Hero image for Continuous Delivery


To deploy a web application to the hosting server or mobile application to users, the team follows a Continuous Delivery (CD) practice. The main principles are:

  • The application can be deployed at any time.
  • The application can be deployed with the push of a button and/or more commonly by merging a pull request.
  • No human is involved in the whole deployment annihilating the possibilities of the most common process errors.


As a general rule, when a client already uses a specific CI/CD tool, the team usually recommends to use the same tool for all applications to limit the number of different tools used. For instance, when a client already uses Jenkins CI for their CI/CD needs, the same tool should be used for the new applications that the team builds.


GitHub Actions is the preferred tool to deploy (and test) the Web applications that the team builds.

When a client does not use GitHub to host their repositories, the team usually relies on the built-in CI/CD solution of their Git provider. For instance, Bitbucket provides Pipelines and GitLab provides its own solution.

From the beginning of a project, both the staging and the production servers must be set up, and everything must be configured so that the application can be deployed via the CI/CD solution to both servers.


The following tools are used to deploy (and test) mobile applications that the team builds (ranked in order of preference):

For CI/CD purposes, mobile applications have more stringent hardware requirements (e.g., CPU, RAM, disk storage, etc.). Therefore, the selected tool depends on the type of applications developed and the budget allocated for CI/CD.

For both iOS and Android, the team uses Fastlane in the CI/CD pipelines to simplify and improve tedious build processes such as management of certificates and provisioning profiles.

Release Manager

Release management entails planning, scheduling, and controlling a software build through different stages and environments.

By default, the Team Lead is the Release Manager. But this role is encouraged to be delegated to other developers in the squad. By sharing the mantle of Release Manager the following can be achieved:

  • Team members will be aware of the release checklist, and how to run a complete release cycle through it.
  • With multiple developers taking turns doing releases, the team ends up with a more robust process as each developer brings their share of optimizations.
  • It encourages the Team Lead to learn how to delegate work effectively.

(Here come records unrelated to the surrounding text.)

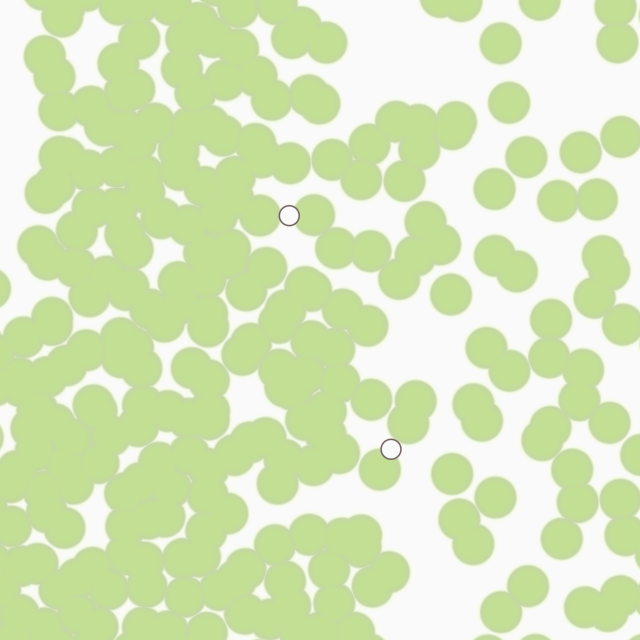
Reproduce this pattern procedurally as a three.js fragment shader.

```glsl
varying vec2 vUv;

#define CELL 0.05
#define RADIUS 0.033
#define LEFT_DENSITY 1.06
#define RIGHT_DENSITY 0.40
#define CLUMPING 0.45
#define SOFTNESS 0.0026
#define RING_RADIUS 0.0155
#define RING_WIDTH 0.0012
#define SEED 17.0

const vec3 PAPER = vec3(0.982, 0.982, 0.984);
const vec3 PALE = vec3(0.965, 0.985, 0.915);
const vec3 LEAF = vec3(0.763, 0.873, 0.580);
const vec3 RIM = vec3(0.770, 0.843, 0.640);
const vec3 RING_INK = vec3(0.44, 0.38, 0.37);
const vec2 RING_FIRST = vec2(0.452, 0.663);
const vec2 RING_LAST = vec2(0.611, 0.298);

vec3 hash3(vec2 p) {
  vec3 q = fract((p.xyx + SEED) * vec3(0.1031, 0.1030, 0.0973));
  q += dot(q, q.yxz + 33.33);
  return fract((q.xxy + q.yzz) * q.zyx);
}

float valueNoise(vec2 p) {
  vec2 i = floor(p);
  vec2 f = fract(p);
  f = f * f * (3.0 - 2.0 * f);
  float low = mix(hash3(i).x, hash3(i + vec2(1.0, 0.0)).x, f.x);
  float high = mix(hash3(i + vec2(0.0, 1.0)).x, hash3(i + 1.0).x, f.x);
  return mix(low, high, f.y);
}

// Chance of a disc: crowded at the lower left, open at the right
float density(vec2 p) {
  float chance = mix(LEFT_DENSITY, RIGHT_DENSITY, smoothstep(0.38, 0.68, p.x));
  chance -= 0.18 * smoothstep(0.4, 0.8, p.y);
  chance += CLUMPING * (valueNoise(p * 7.0 + 40.0) - 0.5);
  float margin = smoothstep(0.45, 0.6, p.y) * (1.0 - step(0.05, p.x));
  return chance * (1.0 - margin);
}

// Distance to the nearest of the two ring centres
float ringDistance(vec2 p) {
  return min(distance(p, RING_FIRST), distance(p, RING_LAST));
}

// Signed distance to the union of the scattered discs
float discField(vec2 p) {
  vec2 home = floor(p / CELL);
  float nearest = 1.0;
  for (int y = -1; y <= 1; y++) {
    for (int x = -1; x <= 1; x++) {
      vec2 cell = home + vec2(float(x), float(y));
      vec3 rnd = hash3(cell);
      vec2 center = (cell + rnd.xy) * CELL;
      bool present = rnd.z < density(center) && ringDistance(center) > RADIUS;
      if (present) nearest = min(nearest, distance(p, center) - RADIUS);
    }
  }
  return nearest;
}

void main() {
  float d = discField(vUv);

  // Flat discs with a greyer rim and a faint halo on the paper
  vec3 inside = mix(LEAF, RIM, smoothstep(-0.011, -0.001, d));
  vec3 outside = mix(PALE, PAPER, smoothstep(0.002, 0.007, d));
  vec3 color = mix(inside, outside, smoothstep(-SOFTNESS, SOFTNESS, d));

  // White rings with a thin dark outline
  float ring = ringDistance(vUv) - RING_RADIUS;
  color = mix(PAPER, color, smoothstep(-0.001, 0.001, ring));
  float outline = 1.0 - smoothstep(0.0, 2.0 * RING_WIDTH, abs(ring));
  color = mix(color, RING_INK, outline);

  gl_FragColor = vec4(color, 1.0);
}
```
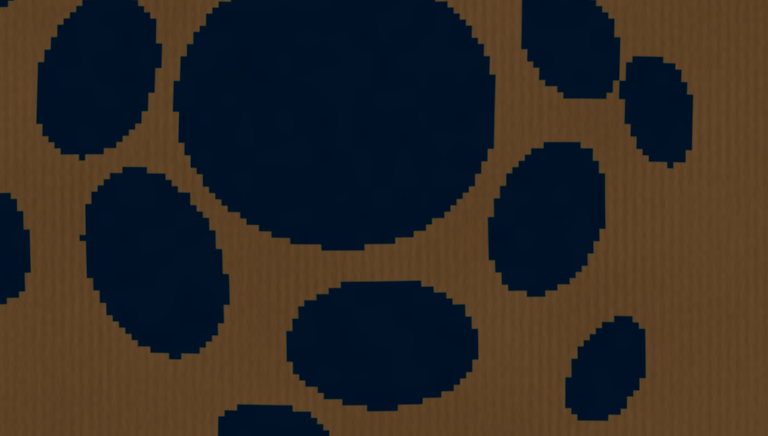
Reproduce this pattern procedurally as a Shadertoy shader.

```glsl
#define CELL 0.0142          // stair step, in canvas heights
#define EDGE 0.19            // half width of the soft edge, in steps
#define HUB vec2(-0.108, 0.258)
#define HUB_RADII vec2(0.371, 0.323)
#define PETALS 7
#define RIB_PERIOD 0.0215
#define RIB_DEPTH 0.011
#define GRAIN 0.022
#define BROWN vec3(0.368, 0.259, 0.150)
#define NAVY vec3(0.002, 0.068, 0.146)
#define RIM_GREEN 0.035

const float TAU = 6.2831853;

float hash(vec2 p) {
    vec3 q = fract(vec3(p.xyx) * 0.1031);
    q += dot(q, q.yzx + 33.33);
    return fract((q.x + q.y) * q.z);
}

float noise(vec2 p) {
    vec2 i = floor(p), f = fract(p);
    f = f * f * (3.0 - 2.0 * f);
    return mix(mix(hash(i), hash(i + vec2(1, 0)), f.x),
               mix(hash(i + vec2(0, 1)), hash(i + vec2(1, 1)), f.x), f.y);
}

// Below zero inside an ellipse whose long axis is turned clockwise by angle
float ellipse(vec2 p, vec2 radii, float angle) {
    float c = cos(angle), s = sin(angle);
    return length(vec2(c * p.x - s * p.y, s * p.x + c * p.y) / radii) - 1.0;
}

// One hub with two rings of ellipses lying along the tangent
float blobs(vec2 p) {
    p -= HUB;
    float d = ellipse(p, HUB_RADII, 0.17);
    for (int k = 0; k < 2 * PETALS; k++) {
        float ring = float(k / PETALS);
        float a = TAU * float(k % PETALS) / float(PETALS) - 0.35 + 0.32 * ring;
        a -= 0.09 * sin(2.0 * a - 0.44);
        float dist = 0.553 + ring * (0.262 - 0.076 * cos(3.0 * a));
        float size = mix(0.181 + 0.047 * cos(a - 2.0), 0.132, ring);
        float twist = 0.33 * sin(a - 0.79 - 0.96 * ring);
        vec2 center = dist * vec2(cos(a), -sin(a));
        vec2 radii = size * vec2(1.0, mix(0.68, 0.60, ring));
        d = min(d, ellipse(p - center, radii, a - 0.25 * TAU + twist));
    }
    return d;
}

float filled(vec2 cell) {
    return step(blobs((cell + 0.5) * CELL), 0.0);
}

// Stepped mask: neighbouring cells blended over a narrow band
float steppedMask(vec2 p) {
    vec2 g = p / CELL - 0.5;
    vec2 i = floor(g);
    float w = max(EDGE, 0.6 / (CELL * iResolution.y));
    vec2 f = smoothstep(0.5 - w, 0.5 + w, fract(g));
    return mix(mix(filled(i), filled(i + vec2(1, 0)), f.x),
               mix(filled(i + vec2(0, 1)), filled(i + vec2(1, 1)), f.x), f.y);
}

// Ribbed board with fibres and broad stains
vec3 board(vec2 p) {
    float bend = 0.4 * noise(p * vec2(9.0, 3.0));
    float rib = sin(TAU * p.x / RIB_PERIOD + bend);
    float strength = 0.4 + 0.9 * noise(p * vec2(14.0, 5.0) + 20.0);
    float fibre = noise(p * vec2(210.0, 75.0) + 300.0) - 0.5;
    float stain = noise(p * 4.0 + 50.0) - 0.5;
    float light = RIB_DEPTH * rib * strength + GRAIN * (fibre + stain);
    return BROWN + light * vec3(1.0, 0.85, 0.65);
}

void mainImage(out vec4 fragColor, in vec2 fragCoord) {
    vec2 p = (fragCoord - 0.5 * iResolution.xy) / iResolution.y;

    // Slight bend of the stair grid
    vec2 bent = p + 0.004 * sin(vec2(7.0, 6.0) * p.yx + vec2(1.0, 2.3));
    float mask = steppedMask(bent);

    vec3 dark = NAVY + 0.009 * (noise(p * 22.0 + 90.0) - 0.5);
    vec3 color = mix(board(p), dark, mask);
    color.g += RIM_GREEN * 4.0 * mask * (1.0 - mask);
    fragColor = vec4(color, 1.0);
}
```
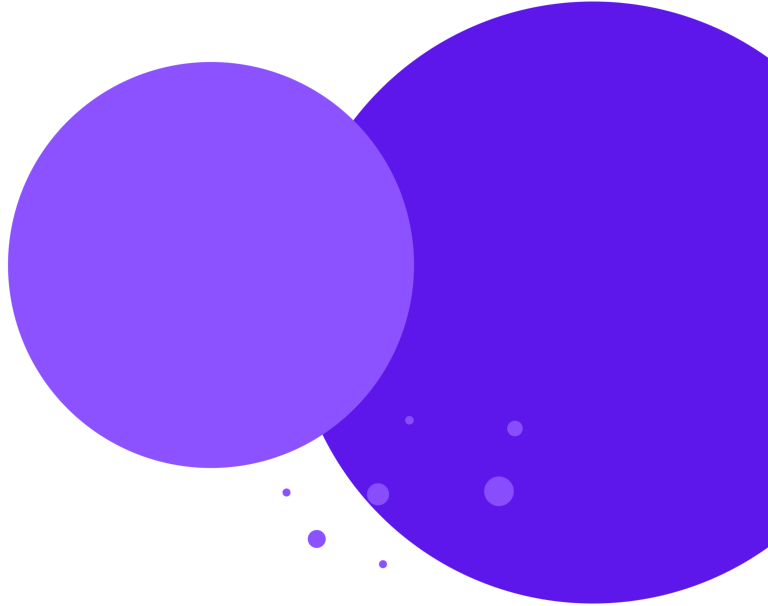
Write a Shadertoy shader that draws this background.

```glsl
const vec3 WHITE = vec3(1.0);
const vec3 INDIGO = vec3(0.369, 0.090, 0.922);
const vec3 VIOLET = vec3(0.549, 0.322, 1.0);

// Antialiased coverage of a disc given as centre (xy) and radius (z)
float discMask(vec2 p, vec3 disc, float pixel) {
    float edge = length(p - disc.xy) - disc.z;
    return 1.0 - smoothstep(-0.75 * pixel, 0.75 * pixel, edge);
}

vec3 paintDisc(vec3 base, vec3 tint, float opacity, vec2 p, vec3 disc, float pixel) {
    return mix(base, tint, opacity * discMask(p, disc, pixel));
}

void mainImage(out vec4 fragColor, in vec2 fragCoord) {
    // Canvas height is one unit
    float pixel = 1.0 / iResolution.y;
    vec2 p = fragCoord * pixel;

    // Two large overlapping discs
    vec3 bigDisc = vec3(0.9785, 0.5008, 0.4967);
    vec3 frontDisc = vec3(0.3482, 0.5627, 0.3350);
    vec3 color = paintDisc(WHITE, INDIGO, 1.0, p, bigDisc, pixel);
    color = paintDisc(color, VIOLET, 1.0, p, frontDisc, pixel);

    // Small bubbles, slightly softened over the dark disc
    vec3 bubbles[7] = vec3[7](
        vec3(0.6757, 0.3065, 0.0070),
        vec3(0.8498, 0.2929, 0.0128),
        vec3(0.6238, 0.1843, 0.0182),
        vec3(0.8234, 0.1893, 0.0244),
        vec3(0.4728, 0.1873, 0.0066),
        vec3(0.5227, 0.1106, 0.0148),
        vec3(0.6320, 0.0690, 0.0066));
    float opacity = mix(1.0, 0.92, discMask(p, bigDisc, pixel));
    for (int i = 0; i < 7; i++) {
        color = paintDisc(color, VIOLET, opacity, p, bubbles[i], pixel);
    }

    fragColor = vec4(color, 1.0);
}
```
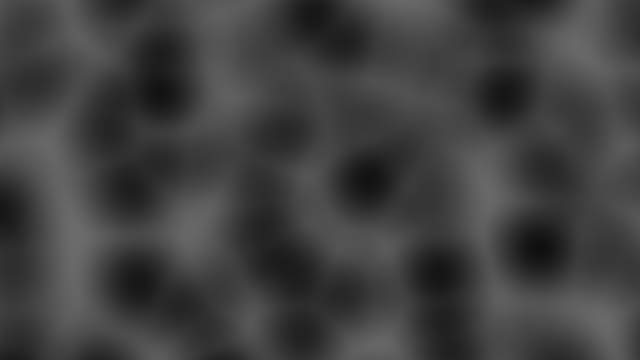
Give the GLSL for this texture, as a Shadertoy shader.

```glsl
// Soft dark blobs on grey, made from two blended layers of cellular noise.

#define SMALL_CELLS 4.0   // cells per canvas height, smaller blobs
#define LARGE_CELLS 3.3   // cells per canvas height, larger blobs
#define SMALL_WEIGHT 0.52 // share of the smaller blobs
#define JITTER 0.8        // how far points stray inside their cells
#define BLOB_REACH 0.78   // distance at which a blob has faded out
#define CREASE 18.0       // sharpness of the creases between blobs
#define DARK_GREY 0.05
#define LIGHT_GREY 0.43

// Two pseudo-random values in 0..1 for a cell
vec2 hash2(vec2 cell) {
    vec3 p = fract(cell.xyx * vec3(0.1031, 0.1030, 0.0973));
    p += dot(p, p.yzx + 33.33);
    return fract((p.xx + p.yz) * p.zy);
}

// Distance to the nearest scattered point, with softened creases
float nearestPoint(vec2 pos) {
    vec2 cell = floor(pos);
    vec2 local = fract(pos);
    float closeness = 0.0;
    for (int y = -2; y <= 2; y++) {
        for (int x = -2; x <= 2; x++) {
            vec2 offset = vec2(x, y);
            vec2 point = offset + 0.5 + JITTER * (hash2(cell + offset) - 0.5);
            vec2 delta = point - local;
            closeness += exp(-CREASE * dot(delta, delta));
        }
    }
    return sqrt(max(-log(closeness) / CREASE, 0.0));
}

// Rounded dark cores that level off towards their neighbours
float blobLayer(vec2 pos) {
    return smoothstep(0.0, BLOB_REACH, nearestPoint(pos));
}

void mainImage(out vec4 fragColor, in vec2 fragCoord) {
    vec2 uv = fragCoord / iResolution.y;

    // Blend the layers
    float smallBlobs = blobLayer(uv * SMALL_CELLS + vec2(17.3, 41.6));
    float largeBlobs = blobLayer(uv * LARGE_CELLS + vec2(52.4, 29.7));
    float shade = mix(largeBlobs, smallBlobs, SMALL_WEIGHT);

    fragColor = vec4(vec3(mix(DARK_GREY, LIGHT_GREY, shade)), 1.0);
}
```
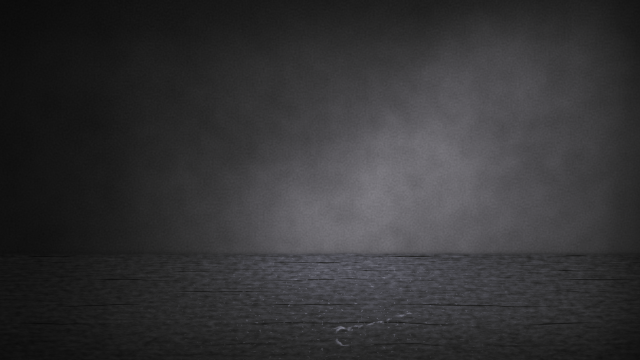
Give the GLSL for this background, as a WebGL 1 fragment shader.

```glsl
precision highp float;
uniform vec2 u_resolution;

vec2 hashGradient(vec2 cell) {
  vec2 k = vec2(dot(cell, vec2(127.1, 311.7)), dot(cell, vec2(269.5, 183.3)));
  return fract(sin(k) * 43758.5) * 2.0 - 1.0;
}

float gradientNoise(vec2 p) {
  vec2 i = floor(p), f = fract(p);
  vec2 u = f * f * f * (f * (f * 6.0 - 15.0) + 10.0);
  float low = mix(dot(hashGradient(i), f),
                  dot(hashGradient(i + vec2(1, 0)), f - vec2(1, 0)), u.x);
  float high = mix(dot(hashGradient(i + vec2(0, 1)), f - vec2(0, 1)),
                   dot(hashGradient(i + vec2(1, 1)), f - vec2(1, 1)), u.x);
  return mix(low, high, u.y);
}

float fbm(vec2 p) {
  float sum = 0.0, amplitude = 0.5;
  for (int i = 0; i < 5; i++) {
    sum += amplitude * gradientNoise(p);
    p = mat2(1.6, 1.2, -1.2, 1.6) * p + 7.3;
    amplitude *= 0.5;
  }
  return sum;
}

float glow(vec2 p, vec2 center, vec2 radius) {
  vec2 d = (p - center) / radius;
  return exp(-dot(d, d));
}

float wallLight(vec2 p) {
  float light = 0.085 + 0.23 * glow(p, vec2(1.02, 0.4), vec2(0.55, 0.5));
  light += 0.1 * glow(p, vec2(1.7, 0.5), vec2(0.55, 0.5));

  // Soft slanted beam falling from the upper right
  float across = dot(p - vec2(0.6, 0.36), vec2(0.65, -0.76));
  across += 0.12 * fbm(p * 3.0);
  float beam = smoothstep(-0.14, 0.16, across) * (1.0 - smoothstep(0.22, 0.6, across));
  light += 0.11 * beam * glow(p, vec2(1.15, 0.5), vec2(0.62, 0.55));

  // Mottled plaster and fine grain
  light *= 1.0 + 0.32 * fbm(p * vec2(5.0, 4.0) + 3.0) + 0.16 * fbm(p * 19.0);
  light *= 1.0 - 0.25 * smoothstep(0.8, 1.05, p.y);
  return light + (0.015 + 0.07 * light) * gradientNoise(p * 170.0);
}

float floorLight(vec2 p, float horizon) {
  float depth = horizon - p.y;
  float nearness = 0.25 + depth / horizon;
  float light = 0.105 + 0.13 * glow(p, vec2(0.98, 0.2), vec2(0.55, 0.3));
  light += 0.1 * glow(p, vec2(0.92, 0.265), vec2(0.3, 0.075));
  light += 0.06 * glow(p, vec2(1.5, 0.24), vec2(0.45, 0.2));

  // Rough boards, stretched along their length
  float relief = fbm(vec2(p.x * 13.0, log(nearness) * 30.0));
  float fine = fbm(vec2(p.x * 50.0, p.y * 105.0));
  light *= 1.0 + 0.5 * relief + 0.7 * fine;

  // Thin, broken dark seams
  float row = log(nearness) * 5.0 + 0.5 * fbm(p * vec2(2.5, 9.0));
  float seam = 1.0 - smoothstep(0.0, 0.055, abs(fract(row) - 0.5));
  seam *= smoothstep(-0.08, 0.3, gradientNoise(vec2(p.x * 4.0, floor(row) * 3.7)));
  light *= 1.0 - 0.45 * seam;

  // Scattered wet glints
  float sparkle = smoothstep(0.22, 0.55, gradientNoise(p * vec2(110.0, 150.0)));
  light += 0.15 * sparkle * glow(p, vec2(0.95, 0.13), vec2(0.4, 0.17));

  // Bright rim of a shallow puddle, hooking down at its left end
  vec2 q = p + 0.025 * vec2(fbm(p * 24.0), fbm(p * 24.0 + 9.0));
  float rimY = 0.09 + 0.045 * smoothstep(0.93, 1.2, q.x);
  float rim = exp(-pow((q.y - rimY) / 0.003, 2.0));
  rim *= smoothstep(0.92, 0.95, q.x) * (1.0 - smoothstep(1.1, 1.25, q.x));
  float hook = exp(-pow((length((q - vec2(0.96, 0.064)) / vec2(1.0, 0.8)) - 0.03) / 0.0035, 2.0));
  hook *= 1.0 - smoothstep(0.95, 0.985, q.x);
  float broken = smoothstep(-0.35, 0.25, gradientNoise(p * 65.0));
  light += (0.22 * rim + 0.28 * hook) * broken;

  return light * (1.0 - 0.22 * smoothstep(0.15, 0.3, depth));
}

void main() {
  vec2 p = gl_FragCoord.xy / u_resolution.y;
  float aspect = u_resolution.x / u_resolution.y;
  p.x *= 1.7778 / aspect;

  float horizon = 0.295 + 0.003 * gradientNoise(vec2(p.x * 14.0, 2.0));
  float onWall = smoothstep(horizon - 0.005, horizon + 0.005, p.y);
  float light = mix(floorLight(p, horizon), wallLight(p), onWall);

  // Contact shadow and darkened sides
  light *= 1.0 - 0.1 * exp(-pow((p.y - horizon) / 0.008, 2.0));
  light *= mix(0.72, 1.0, smoothstep(0.0, 0.45, p.x));
  light *= 1.0 - 0.3 * smoothstep(1.6, 1.82, p.x);

  vec3 coolTint = mix(vec3(1.0), mix(vec3(0.98, 0.98, 1.08), vec3(1.0, 0.985, 1.035), onWall),
                      smoothstep(0.1, 0.35, light));
  gl_FragColor = vec4(clamp(light * coolTint, 0.0, 1.0), 1.0);
}
```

The Release Manager role has the responsibility of owning the deployment process by executing deployments on behalf of their development team and playing a role in automating/ optimizing the deployment process.

Every developer should clearly understand the steps required in a release to carry out the responsibilities of this role. It is the responsibility of the Team Lead to plan and delegate this role to a member of his/her team. This should ideally take place during the sprint planning that precedes the end of one rotation.


  • Fully understand the details of the release process; this includes what could potentially go wrong, and how to fix those issues.
  • Understand and plan for the release timeline and lifecycle, including understanding test cycles ran against a release and when to expect those results. Traditionally, a beta release is required at the end of every sprint.
  • Sometimes, a release date might be difficult to honour due to unforeseen problems. Communicate with stakeholders (clients, testers, fellow developers, project managers, etc.) about any changes, issues, updates, etc. related to the release schedule and process.
  • The Release Manager needs to be well aware of the changes going into a specific release version, and, if necessary, voice concerns to the Product Manager when it seems that the release will not be on time, or deliver less than the expected changes.
  • Conduct all official communication with stakeholders concerning the release in a timely and clear fashion, such as sending an email to notify stakeholders once the release has been completed.
  • Carry out the release process to completion by following a release checklist. If there isn’t a release checklist in place, each Release Manager should iteratively contribute to such a checklist until it reaches a complete and stable state.